NEW YORK, Dec. 24 (UPI) -- Actress Jennifer Jason Leigh has earned some of the best notices of her career, as well as Golden Globe and Critics' Choice Award nominations, for playing the foul-mouthed fugitive Daisy Domergue in The Hateful Eight.
Written and directed by Quentin Tarantino, the film is set in the late 19th century and is about the rogue's gallery of villains and lawmen trapped in a remote Wyoming cabin during a blizzard. Kurt Russell plays John Ruth, the bounty hunter who is chained to Daisy as he transports her to the town of Red Rock where she is scheduled to be hanged for her crimes.
With the exception of Leigh, most of the cast members have appeared in previous works by Tarantino. Russell co-starred in Death Proof, while Samuel L. Jackson appeared in Pulp Fiction, Jackie Brown and Django Unchained, Michael Madsen was in Kill Bill and Reservoir Dogs, and Tim Roth was a cast member of Pulp Fiction and Reservoir Dogs.
"So much of it, obviously, is on the page because you are dealing with such a great script and such a great character," Leigh said of Daisy at a recent New York press conference.
"With Daisy, there's a lot that is mercurial and we had to find [that] and we wanted to find it together. And so much of Daisy is informed by John Ruth because she is always reacting with him because of what he's done -- the chain, the hits, what mileage she can get from that. She thinks she is a lot smarter than John Ruth and, actually, she is. ... She's playing him in a lot of the movie," the 53-year-old actress explained. "But there is this one moment in the movie -- and this is what's so great about doing a Tarantino movie and what's so great for all of us actors is that we're always being surprised by everything. There is a moment where it all shifts, where John Ruth isn't just a putz, you know, like a fool that she is just so much smarter than. He's suddenly very smart and very dark when he goes and gathers all the guns from everyone and then she has to re-judge him just like everyone else in the movie. Everyone in the movie is terrible and hateful. Everyone in the movie, you also care for. ... Maybe their weakness is the good part of them in a certain way."

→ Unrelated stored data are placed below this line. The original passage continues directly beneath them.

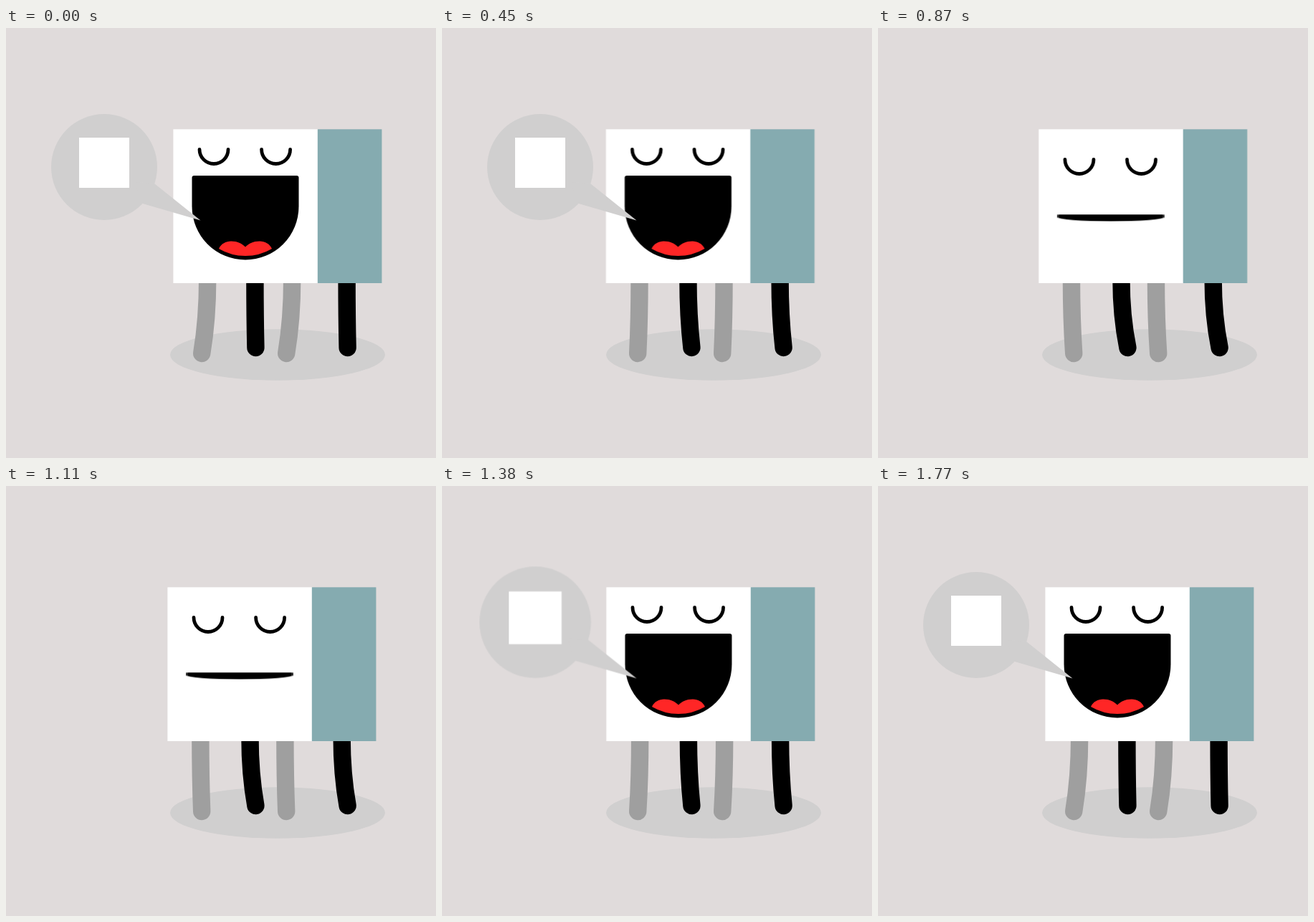
These frames come from a looping animation (600 px wide and 600 px high, 1800 ms). An HTML page without scripts:

```html
<!DOCTYPE html>
<html lang="en">
<head>
<meta charset="utf-8">
<title>Singing cube</title>
<style>
  html, body {
    margin: 0;
    width: 100%;
    height: 100%;
    overflow: hidden;
    background: #e0dbdb;
  }
  svg { display: block; width: 100%; height: 100%; }

  .sway, .leg, .lips, .tongue, .eyes, .bubble {
    animation: 1.8s cubic-bezier(.364, 0, .636, 1) infinite;
  }

  /* Body sway; the feet stay planted */
  .sway { animation-name: sway; }
  @keyframes sway { 50% { transform: translateX(-9.2px); } }

  .leg { fill: none; stroke-width: 24.4; stroke-linecap: round; }
  .far { stroke: #9f9f9f; animation-name: far; }
  .near { stroke: #000; animation-name: near; }
  @keyframes far {
    0%, 100% { d: path("M8 -104Q8 -48 0 0"); }
    50% { d: path("M-3.3 -104Q-3.3 -48 0 0"); }
  }
  @keyframes near {
    0%, 100% { d: path("M-1 -96Q-1 -44 0 0"); }
    50% { d: path("M-9 -96Q-9 -44 0 0"); }
  }

  /* Face: mouth shuts while the eyes drop */
  .lips { transform-origin: 334px 265px; animation-name: lips; }
  .tongue { animation-name: tongue; }
  .eyes { animation-name: eyes; }
  @keyframes lips {
    0%, 30.83%, 73.33%, 100% { transform: scaleY(1); }
    41.11%, 63.33% { transform: scaleY(.08); }
  }
  @keyframes tongue {
    0%, 30.83%, 73.33%, 100% { transform: translateY(0); }
    41.11%, 63.33% { transform: translateY(-14px); }
  }
  @keyframes eyes {
    0%, 30.83%, 73.33%, 100% { transform: translateY(0); }
    41.11%, 63.33% { transform: translateY(14px); }
  }

  /* Bubble fades, then pops out of the mouth */
  .bubble { transform-origin: 271.5px 268.5px; animation-name: bubble; }
  @keyframes bubble {
    0%, 30.83% { opacity: 1; transform: scale(1); }
    41.11%, 63.32% { opacity: 0; transform: scale(1); }
    63.33% { opacity: 1; transform: scale(0); }
    74.44% { opacity: 1; transform: scale(1.107); }
    78.89%, 100% { opacity: 1; transform: scale(1); }
  }
</style>
</head>
<body>
<svg viewBox="0 0 600 600">
  <defs>
    <path id="mouth" d="M262.5 206H405.5Q408.5 206 408.5 209V249A74.5 74.5 0 0 1 259.5 249V209Q259.5 206 262.5 206Z"/>
    <clipPath id="inside">
      <path class="lips" d="M262.5 206H405.5Q408.5 206 408.5 209V249A74.5 74.5 0 0 1 259.5 249V209Q259.5 206 262.5 206Z"/>
    </clipPath>
    <path id="eye" d="M-20 0A20 20 0 0 0 20 0"/>
  </defs>

  <ellipse cx="379" cy="456" rx="150" ry="35.7" fill="#d0cfcf"/>

  <g transform="translate(273.2 454)"><path class="leg far" d="M8 -104Q8 -48 0 0"/></g>
  <g transform="translate(391.2 454)"><path class="leg far" d="M8 -104Q8 -48 0 0"/></g>
  <g transform="translate(348.4 446)"><path class="leg near" d="M-1 -96Q-1 -44 0 0"/></g>
  <g transform="translate(476.6 446)"><path class="leg near" d="M-1 -96Q-1 -44 0 0"/></g>

  <g class="sway">
    <rect x="233.4" y="141.3" width="202" height="214.7" fill="#fff"/>
    <rect x="434.8" y="141.3" width="89.6" height="214.7" fill="#85abb0"/>
    <g class="eyes" fill="none" stroke="#000" stroke-width="4.8" stroke-linecap="round">
      <use href="#eye" x="290" y="169.5"/>
      <use href="#eye" x="376.6" y="169.5"/>
    </g>
    <g class="lips"><use href="#mouth"/></g>
    <g clip-path="url(#inside)">
      <path class="tongue" fill="#ff2626" d="M297 308C300 301 307 297.5 314 297.5C323 297.5 329 300.5 334 305.5C339 300.5 345 297.5 354 297.5C361 297.5 368 301 371 308Q354 318 334 318Q314 318 297 308Z"/>
    </g>
  </g>

  <g class="bubble">
    <g fill="#d0cfcf">
      <circle cx="137" cy="194" r="74"/>
      <path d="M189 244.5L271.5 268.5L207 217L180 215Z"/>
    </g>
    <rect x="102" y="153" width="70" height="70" fill="#fff"/>
  </g>
</svg>
</body>
</html>
```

Leigh went on to say she worked hard to make her character appear as though she isn't afraid to be executed.
"Daisy is having a blast. I mean, yeah, she's going to the gallows, but she knows she's not going to the gallows. She's going to figure it out," the actress added. "But in that moment [when John Ruth gains the upper hand,] it's not so clear anymore and that was so exciting as an actress to not know that was coming. To read it on the page and yet when I felt it happen in the room, I swear my blood went cold. It was just a phenomenal experience."
So, how did Leigh tap into the humanity of a character many may perceive as loathsome?
"Daisy has very strong loyalties and I think she has a very good heart. I think she has a big heart and a good heart. I do feel that about her. As crazy and wicked, evil... You might disagree..." she confessed as her castmates and director all groaned and laughed in protest at her characterization of the outlaw.
During the conversation with reporters, Russell offered his take on what it was like to work with Leigh in such close quarters -- first on a stage coach and then inside Minnie's Haberdashery.
"At first, when Jennifer and I started to rehearse, we didn't really think there would be much of a problem with the chain," Russell recalled, referring to how he and the actress are literally bound together for much of the movie. "We didn't think it would represent anything much either. And nothing could have turned out to be further from the truth. Everything that we did was informed by how that chain was dealt with and, so, we had to learn to sort of get the Fred and Ginger of it all together and that informed their relationship. So, for me, there was John Ruth and for Jennifer there was Domergue, but together we were going to be this team, which we felt there was, like anything else, if you have been chained together for like a week, a week and a half... 24/7, you get to know a lot about that person and the Stockholm Syndrome is going to set up pretty fast and it did. In fact, over a five-month period of time, of course, the Stockholm Syndrome between Jennifer and I set up and it informed everything we did."
Feeling awkward about the situation, Russell said he tried to let his co-star take the lead when the cameras weren't rolling.
"It was an unspoken thing," the 64-year-old actor acknowledged. "Because of who John Ruth was, when that clapper goes bang, it's 'Action!' That chain is mine. I own it. Because of that, I felt that as soon as [Tarantino called,] 'Cut!' That chain was hers. We had to have a balance and I will tell you something: I really appreciated what she was going through. You turn that chain over to the other person, it wasn't easy."
Co-starring Demian Bichir and Bruce Dern, the film opens in limited release Friday. It expands nationwide on Dec. 31.